*** Working data Section Begins ***

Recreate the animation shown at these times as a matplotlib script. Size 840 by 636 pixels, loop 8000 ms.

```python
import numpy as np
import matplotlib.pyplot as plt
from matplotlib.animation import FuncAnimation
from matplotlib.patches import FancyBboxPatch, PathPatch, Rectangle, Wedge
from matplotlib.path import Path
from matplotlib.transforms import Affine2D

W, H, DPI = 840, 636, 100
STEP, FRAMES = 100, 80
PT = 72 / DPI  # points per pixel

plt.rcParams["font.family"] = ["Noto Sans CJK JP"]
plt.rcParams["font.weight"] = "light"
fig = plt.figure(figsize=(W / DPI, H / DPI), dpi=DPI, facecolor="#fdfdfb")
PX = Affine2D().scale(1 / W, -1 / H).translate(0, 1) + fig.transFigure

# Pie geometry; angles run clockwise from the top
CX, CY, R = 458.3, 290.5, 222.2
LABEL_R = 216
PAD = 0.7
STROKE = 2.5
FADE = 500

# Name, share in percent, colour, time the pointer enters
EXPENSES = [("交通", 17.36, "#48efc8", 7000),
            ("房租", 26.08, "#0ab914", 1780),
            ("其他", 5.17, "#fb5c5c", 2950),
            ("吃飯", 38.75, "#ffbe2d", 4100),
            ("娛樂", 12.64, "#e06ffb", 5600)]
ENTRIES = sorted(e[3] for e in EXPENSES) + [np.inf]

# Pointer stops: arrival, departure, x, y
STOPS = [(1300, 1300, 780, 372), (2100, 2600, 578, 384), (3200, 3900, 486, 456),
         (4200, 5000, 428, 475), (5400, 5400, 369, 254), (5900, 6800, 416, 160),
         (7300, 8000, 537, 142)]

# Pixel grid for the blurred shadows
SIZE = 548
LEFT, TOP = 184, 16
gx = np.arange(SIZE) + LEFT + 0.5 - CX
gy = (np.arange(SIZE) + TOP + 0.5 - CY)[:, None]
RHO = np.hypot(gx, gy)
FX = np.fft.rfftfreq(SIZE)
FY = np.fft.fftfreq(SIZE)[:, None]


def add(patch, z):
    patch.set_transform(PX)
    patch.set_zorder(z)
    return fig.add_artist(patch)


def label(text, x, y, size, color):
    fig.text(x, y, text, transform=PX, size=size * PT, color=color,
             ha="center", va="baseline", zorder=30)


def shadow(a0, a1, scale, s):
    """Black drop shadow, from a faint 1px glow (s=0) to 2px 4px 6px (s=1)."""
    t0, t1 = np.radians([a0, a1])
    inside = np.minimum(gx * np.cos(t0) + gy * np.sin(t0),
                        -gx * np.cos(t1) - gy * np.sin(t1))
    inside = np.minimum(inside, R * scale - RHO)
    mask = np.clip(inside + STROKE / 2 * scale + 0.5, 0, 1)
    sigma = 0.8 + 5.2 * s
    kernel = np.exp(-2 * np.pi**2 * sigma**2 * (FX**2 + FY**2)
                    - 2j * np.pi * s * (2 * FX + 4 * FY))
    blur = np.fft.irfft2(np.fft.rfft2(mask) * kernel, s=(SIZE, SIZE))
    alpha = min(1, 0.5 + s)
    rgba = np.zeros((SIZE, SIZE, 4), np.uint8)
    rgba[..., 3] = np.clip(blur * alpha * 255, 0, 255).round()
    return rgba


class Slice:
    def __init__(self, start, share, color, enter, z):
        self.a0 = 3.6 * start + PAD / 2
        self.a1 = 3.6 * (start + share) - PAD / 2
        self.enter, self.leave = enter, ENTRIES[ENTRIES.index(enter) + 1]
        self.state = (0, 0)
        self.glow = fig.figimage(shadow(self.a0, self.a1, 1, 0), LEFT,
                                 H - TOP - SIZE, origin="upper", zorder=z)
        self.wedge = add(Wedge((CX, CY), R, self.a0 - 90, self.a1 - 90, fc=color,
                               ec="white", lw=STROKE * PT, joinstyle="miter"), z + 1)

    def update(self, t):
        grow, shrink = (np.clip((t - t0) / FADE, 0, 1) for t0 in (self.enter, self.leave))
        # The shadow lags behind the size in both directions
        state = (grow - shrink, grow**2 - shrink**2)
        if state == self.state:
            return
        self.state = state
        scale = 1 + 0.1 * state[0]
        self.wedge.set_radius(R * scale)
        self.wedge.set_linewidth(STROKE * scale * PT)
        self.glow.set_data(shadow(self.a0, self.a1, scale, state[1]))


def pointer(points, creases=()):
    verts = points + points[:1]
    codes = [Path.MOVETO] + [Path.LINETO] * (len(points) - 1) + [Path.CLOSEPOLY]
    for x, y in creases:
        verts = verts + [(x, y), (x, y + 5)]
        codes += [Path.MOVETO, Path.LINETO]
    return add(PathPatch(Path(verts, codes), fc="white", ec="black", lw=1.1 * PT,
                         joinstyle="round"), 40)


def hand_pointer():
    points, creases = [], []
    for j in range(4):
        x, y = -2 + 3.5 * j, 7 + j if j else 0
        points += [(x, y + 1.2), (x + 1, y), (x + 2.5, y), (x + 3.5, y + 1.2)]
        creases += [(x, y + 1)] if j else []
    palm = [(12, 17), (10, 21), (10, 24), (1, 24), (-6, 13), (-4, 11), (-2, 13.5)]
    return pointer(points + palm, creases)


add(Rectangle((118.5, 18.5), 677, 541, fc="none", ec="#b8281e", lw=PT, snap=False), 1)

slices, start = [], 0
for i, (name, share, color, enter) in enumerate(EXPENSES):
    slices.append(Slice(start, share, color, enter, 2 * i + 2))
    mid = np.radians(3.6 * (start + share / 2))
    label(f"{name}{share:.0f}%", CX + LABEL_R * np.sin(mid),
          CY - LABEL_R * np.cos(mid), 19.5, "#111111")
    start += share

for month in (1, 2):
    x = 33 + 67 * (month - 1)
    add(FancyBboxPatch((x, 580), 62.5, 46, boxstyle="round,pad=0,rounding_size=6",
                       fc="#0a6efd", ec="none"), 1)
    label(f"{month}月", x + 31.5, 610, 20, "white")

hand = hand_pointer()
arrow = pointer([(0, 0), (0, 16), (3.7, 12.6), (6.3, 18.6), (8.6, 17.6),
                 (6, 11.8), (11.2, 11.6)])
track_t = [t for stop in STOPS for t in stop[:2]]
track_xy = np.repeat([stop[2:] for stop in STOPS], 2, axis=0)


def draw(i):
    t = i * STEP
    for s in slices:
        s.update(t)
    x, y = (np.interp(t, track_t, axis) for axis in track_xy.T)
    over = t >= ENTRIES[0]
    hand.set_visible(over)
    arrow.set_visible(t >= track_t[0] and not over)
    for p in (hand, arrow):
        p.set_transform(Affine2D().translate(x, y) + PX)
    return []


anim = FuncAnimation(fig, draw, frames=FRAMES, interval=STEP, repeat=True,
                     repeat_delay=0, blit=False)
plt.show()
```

*** Working data Section Ends ***
*** Working data Section Begins ***

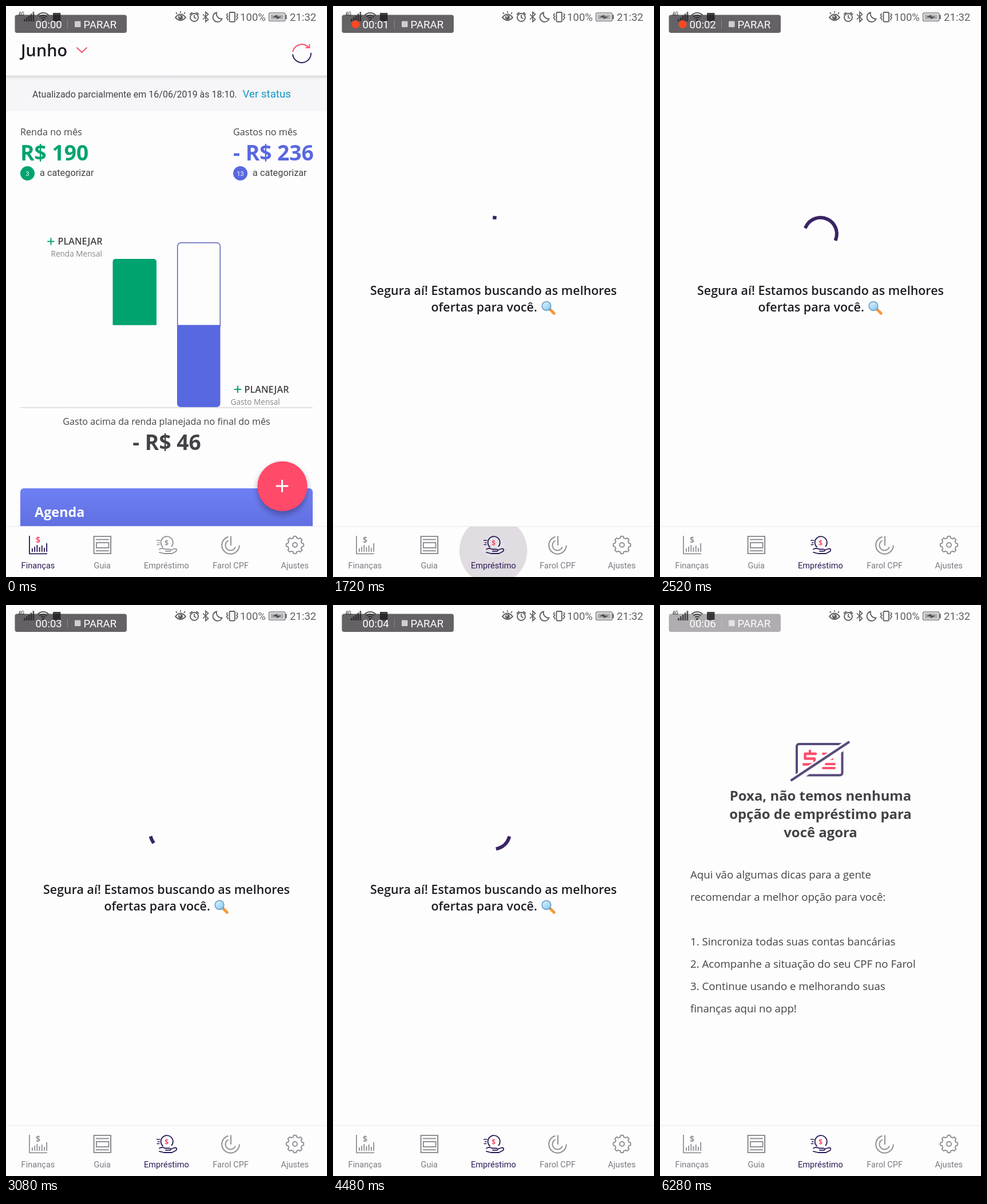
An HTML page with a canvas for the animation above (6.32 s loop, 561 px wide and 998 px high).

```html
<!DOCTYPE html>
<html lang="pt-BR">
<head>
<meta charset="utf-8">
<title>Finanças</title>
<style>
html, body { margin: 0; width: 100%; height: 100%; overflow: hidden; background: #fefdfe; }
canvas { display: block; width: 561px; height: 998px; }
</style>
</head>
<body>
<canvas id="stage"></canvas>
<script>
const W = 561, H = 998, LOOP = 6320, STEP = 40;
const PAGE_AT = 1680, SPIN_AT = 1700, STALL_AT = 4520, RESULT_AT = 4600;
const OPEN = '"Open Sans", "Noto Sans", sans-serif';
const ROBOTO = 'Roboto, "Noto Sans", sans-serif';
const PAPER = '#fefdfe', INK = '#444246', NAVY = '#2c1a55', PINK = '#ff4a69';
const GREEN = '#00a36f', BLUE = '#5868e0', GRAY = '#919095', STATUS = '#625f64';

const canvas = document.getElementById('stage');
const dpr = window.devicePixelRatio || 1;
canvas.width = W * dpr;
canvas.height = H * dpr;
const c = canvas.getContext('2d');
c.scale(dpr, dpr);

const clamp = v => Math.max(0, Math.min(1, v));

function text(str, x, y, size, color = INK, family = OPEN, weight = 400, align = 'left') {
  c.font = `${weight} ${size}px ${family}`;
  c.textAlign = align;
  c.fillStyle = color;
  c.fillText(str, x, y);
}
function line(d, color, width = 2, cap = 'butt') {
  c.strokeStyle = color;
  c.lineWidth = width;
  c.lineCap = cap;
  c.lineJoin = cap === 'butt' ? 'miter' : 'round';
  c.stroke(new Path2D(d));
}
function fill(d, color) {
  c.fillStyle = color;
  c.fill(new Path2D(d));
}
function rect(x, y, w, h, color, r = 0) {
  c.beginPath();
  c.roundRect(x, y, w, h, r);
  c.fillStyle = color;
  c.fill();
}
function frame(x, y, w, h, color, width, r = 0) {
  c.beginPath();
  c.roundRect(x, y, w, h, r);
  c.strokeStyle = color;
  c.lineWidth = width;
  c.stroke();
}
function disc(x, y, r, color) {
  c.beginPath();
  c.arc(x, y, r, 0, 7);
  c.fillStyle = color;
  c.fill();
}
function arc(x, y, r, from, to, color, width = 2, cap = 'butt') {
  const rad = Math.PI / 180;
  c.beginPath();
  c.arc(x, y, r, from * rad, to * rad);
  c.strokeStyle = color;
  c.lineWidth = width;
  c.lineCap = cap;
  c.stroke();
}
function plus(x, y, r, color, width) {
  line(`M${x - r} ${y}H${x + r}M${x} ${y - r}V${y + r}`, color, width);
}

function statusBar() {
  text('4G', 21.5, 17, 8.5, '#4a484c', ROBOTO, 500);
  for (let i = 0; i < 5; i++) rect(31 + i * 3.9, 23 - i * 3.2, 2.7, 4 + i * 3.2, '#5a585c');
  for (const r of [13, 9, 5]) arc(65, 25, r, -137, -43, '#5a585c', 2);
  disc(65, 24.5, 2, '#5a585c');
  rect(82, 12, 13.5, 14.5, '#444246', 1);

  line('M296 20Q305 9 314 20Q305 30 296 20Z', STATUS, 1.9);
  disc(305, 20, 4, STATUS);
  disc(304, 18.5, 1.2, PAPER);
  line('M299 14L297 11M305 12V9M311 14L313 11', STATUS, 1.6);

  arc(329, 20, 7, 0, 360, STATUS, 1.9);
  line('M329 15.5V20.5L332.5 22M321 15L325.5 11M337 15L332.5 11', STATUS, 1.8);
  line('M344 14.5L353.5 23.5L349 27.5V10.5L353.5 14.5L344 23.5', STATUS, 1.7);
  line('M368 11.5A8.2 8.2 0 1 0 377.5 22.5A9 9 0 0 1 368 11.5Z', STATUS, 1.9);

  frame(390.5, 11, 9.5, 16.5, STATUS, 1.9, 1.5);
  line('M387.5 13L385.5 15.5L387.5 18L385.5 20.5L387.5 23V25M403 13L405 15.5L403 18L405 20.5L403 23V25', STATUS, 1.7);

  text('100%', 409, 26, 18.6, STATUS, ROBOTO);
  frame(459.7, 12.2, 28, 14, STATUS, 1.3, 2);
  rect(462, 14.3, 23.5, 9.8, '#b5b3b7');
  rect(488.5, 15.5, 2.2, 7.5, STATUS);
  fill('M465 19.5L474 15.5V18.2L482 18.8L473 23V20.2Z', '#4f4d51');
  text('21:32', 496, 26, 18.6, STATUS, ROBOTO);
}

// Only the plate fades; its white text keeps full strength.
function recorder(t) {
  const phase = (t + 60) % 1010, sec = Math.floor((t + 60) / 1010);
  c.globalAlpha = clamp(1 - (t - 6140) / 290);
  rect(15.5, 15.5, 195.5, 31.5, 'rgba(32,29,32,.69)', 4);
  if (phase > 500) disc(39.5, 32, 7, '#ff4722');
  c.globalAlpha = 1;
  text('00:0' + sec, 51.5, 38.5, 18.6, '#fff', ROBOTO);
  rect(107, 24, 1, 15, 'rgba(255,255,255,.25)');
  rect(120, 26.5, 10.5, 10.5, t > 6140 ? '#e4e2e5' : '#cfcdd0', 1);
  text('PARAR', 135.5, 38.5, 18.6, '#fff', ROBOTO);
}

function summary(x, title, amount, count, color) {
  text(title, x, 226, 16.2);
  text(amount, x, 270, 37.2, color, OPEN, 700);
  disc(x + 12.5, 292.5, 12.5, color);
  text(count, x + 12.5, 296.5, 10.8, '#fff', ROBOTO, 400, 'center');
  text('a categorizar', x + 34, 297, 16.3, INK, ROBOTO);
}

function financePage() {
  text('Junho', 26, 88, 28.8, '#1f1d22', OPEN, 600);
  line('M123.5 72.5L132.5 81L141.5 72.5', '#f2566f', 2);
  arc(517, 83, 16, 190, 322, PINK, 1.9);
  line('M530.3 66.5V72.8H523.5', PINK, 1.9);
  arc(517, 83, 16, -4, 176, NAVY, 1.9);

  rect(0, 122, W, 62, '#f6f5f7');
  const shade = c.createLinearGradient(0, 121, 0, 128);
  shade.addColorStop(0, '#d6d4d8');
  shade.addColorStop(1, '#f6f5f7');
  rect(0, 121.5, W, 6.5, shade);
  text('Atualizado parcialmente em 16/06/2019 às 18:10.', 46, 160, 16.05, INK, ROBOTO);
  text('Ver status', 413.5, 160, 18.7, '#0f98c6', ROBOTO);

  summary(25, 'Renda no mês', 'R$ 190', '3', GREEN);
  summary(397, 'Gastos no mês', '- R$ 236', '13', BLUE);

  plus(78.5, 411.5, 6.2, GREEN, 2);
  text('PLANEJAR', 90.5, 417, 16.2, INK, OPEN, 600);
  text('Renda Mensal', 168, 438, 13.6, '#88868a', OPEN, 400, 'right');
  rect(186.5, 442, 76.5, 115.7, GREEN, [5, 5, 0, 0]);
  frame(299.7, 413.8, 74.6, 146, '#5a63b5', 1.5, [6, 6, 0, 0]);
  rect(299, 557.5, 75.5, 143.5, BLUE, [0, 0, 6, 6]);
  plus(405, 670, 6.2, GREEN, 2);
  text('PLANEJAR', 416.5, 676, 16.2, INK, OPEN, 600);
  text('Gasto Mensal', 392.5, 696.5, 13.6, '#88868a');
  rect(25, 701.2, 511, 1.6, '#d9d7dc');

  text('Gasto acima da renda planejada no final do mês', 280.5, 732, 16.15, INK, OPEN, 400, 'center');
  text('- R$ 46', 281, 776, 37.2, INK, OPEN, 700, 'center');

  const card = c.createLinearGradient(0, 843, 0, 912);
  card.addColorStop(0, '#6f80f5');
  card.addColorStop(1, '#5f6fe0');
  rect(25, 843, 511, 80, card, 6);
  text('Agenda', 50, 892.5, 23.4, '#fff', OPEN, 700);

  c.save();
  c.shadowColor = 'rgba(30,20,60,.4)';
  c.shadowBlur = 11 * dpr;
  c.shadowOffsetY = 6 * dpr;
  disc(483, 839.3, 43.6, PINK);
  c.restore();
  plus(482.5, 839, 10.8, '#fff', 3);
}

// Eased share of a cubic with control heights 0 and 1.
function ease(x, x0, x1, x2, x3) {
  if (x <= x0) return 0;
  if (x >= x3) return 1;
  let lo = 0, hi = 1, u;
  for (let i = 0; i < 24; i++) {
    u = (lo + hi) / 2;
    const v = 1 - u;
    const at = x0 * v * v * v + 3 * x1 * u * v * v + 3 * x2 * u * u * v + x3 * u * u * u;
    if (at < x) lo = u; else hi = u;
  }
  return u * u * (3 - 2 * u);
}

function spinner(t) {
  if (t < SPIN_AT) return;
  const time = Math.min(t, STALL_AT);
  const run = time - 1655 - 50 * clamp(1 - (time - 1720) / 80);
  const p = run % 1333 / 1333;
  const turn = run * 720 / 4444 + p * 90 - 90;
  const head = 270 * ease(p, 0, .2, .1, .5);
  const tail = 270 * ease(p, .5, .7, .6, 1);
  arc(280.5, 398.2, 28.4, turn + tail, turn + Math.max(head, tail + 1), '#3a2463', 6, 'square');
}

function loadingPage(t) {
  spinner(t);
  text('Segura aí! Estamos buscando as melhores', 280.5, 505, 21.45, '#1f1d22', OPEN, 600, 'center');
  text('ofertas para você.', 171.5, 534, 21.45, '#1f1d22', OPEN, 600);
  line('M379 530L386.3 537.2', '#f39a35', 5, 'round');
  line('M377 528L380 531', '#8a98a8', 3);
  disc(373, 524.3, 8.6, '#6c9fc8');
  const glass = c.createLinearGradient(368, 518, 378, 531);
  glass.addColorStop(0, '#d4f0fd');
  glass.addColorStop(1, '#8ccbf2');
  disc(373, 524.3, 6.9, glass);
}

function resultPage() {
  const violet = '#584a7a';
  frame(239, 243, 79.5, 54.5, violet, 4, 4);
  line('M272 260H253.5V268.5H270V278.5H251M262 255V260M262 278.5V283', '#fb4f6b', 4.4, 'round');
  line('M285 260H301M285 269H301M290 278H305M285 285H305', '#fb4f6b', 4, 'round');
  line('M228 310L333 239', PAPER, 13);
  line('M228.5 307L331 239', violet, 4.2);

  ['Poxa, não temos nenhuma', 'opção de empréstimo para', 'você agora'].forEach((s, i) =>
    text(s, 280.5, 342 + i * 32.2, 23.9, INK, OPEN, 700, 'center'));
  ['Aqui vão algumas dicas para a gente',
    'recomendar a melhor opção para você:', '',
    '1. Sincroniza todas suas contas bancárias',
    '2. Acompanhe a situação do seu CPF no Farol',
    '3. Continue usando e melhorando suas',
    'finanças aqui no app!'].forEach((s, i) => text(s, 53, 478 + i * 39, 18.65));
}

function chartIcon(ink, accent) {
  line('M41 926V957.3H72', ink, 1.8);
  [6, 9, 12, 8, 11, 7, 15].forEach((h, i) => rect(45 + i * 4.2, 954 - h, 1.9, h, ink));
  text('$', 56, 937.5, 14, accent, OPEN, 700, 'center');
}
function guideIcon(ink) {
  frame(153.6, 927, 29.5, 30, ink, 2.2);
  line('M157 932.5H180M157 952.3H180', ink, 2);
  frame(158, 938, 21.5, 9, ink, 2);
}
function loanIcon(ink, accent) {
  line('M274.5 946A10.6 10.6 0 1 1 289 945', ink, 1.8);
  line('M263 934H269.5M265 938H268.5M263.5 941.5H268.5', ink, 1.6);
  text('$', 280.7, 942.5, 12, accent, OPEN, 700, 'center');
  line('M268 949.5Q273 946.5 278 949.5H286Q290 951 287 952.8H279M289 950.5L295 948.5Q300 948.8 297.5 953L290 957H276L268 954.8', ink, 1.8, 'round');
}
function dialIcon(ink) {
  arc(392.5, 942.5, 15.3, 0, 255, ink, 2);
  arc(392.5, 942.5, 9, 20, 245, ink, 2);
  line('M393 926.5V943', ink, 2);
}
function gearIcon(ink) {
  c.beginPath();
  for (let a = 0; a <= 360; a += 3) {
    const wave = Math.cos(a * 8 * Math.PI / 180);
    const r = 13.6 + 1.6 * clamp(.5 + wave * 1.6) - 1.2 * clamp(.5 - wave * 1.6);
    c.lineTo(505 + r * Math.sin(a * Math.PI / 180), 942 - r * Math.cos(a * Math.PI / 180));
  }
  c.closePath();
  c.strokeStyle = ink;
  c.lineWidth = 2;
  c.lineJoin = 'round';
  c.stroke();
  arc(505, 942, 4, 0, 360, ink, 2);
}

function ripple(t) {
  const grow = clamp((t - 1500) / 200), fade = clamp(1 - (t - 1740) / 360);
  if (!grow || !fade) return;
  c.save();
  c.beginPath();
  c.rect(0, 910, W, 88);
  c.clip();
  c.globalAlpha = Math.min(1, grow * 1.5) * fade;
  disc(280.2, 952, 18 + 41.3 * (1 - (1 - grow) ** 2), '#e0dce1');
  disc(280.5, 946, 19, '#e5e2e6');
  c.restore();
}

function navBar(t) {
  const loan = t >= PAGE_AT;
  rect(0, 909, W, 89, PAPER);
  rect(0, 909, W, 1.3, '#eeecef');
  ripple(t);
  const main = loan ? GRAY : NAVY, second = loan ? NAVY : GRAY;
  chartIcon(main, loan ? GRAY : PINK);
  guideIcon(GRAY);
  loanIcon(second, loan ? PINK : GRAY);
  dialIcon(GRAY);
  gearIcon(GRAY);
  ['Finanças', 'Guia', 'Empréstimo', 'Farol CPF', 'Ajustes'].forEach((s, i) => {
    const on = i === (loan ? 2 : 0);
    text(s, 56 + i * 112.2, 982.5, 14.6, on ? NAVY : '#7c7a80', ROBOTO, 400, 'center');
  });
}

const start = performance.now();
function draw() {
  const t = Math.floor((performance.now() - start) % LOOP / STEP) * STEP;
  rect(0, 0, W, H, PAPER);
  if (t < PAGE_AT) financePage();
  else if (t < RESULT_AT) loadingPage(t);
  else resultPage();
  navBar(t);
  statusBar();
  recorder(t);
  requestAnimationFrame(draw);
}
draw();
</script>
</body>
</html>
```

*** Working data Section Ends ***

*Exercise prompt:* The string to find is "PINK"; copy every line of the listing that has it.

*Finished exercise:*
const PAPER = '#fefdfe', INK = '#444246', NAVY = '#2c1a55', PINK = '#ff4a69';
  arc(517, 83, 16, 190, 322, PINK, 1.9);
  line('M530.3 66.5V72.8H523.5', PINK, 1.9);
  disc(483, 839.3, 43.6, PINK);
  chartIcon(main, loan ? GRAY : PINK);
  loanIcon(second, loan ? PINK : GRAY);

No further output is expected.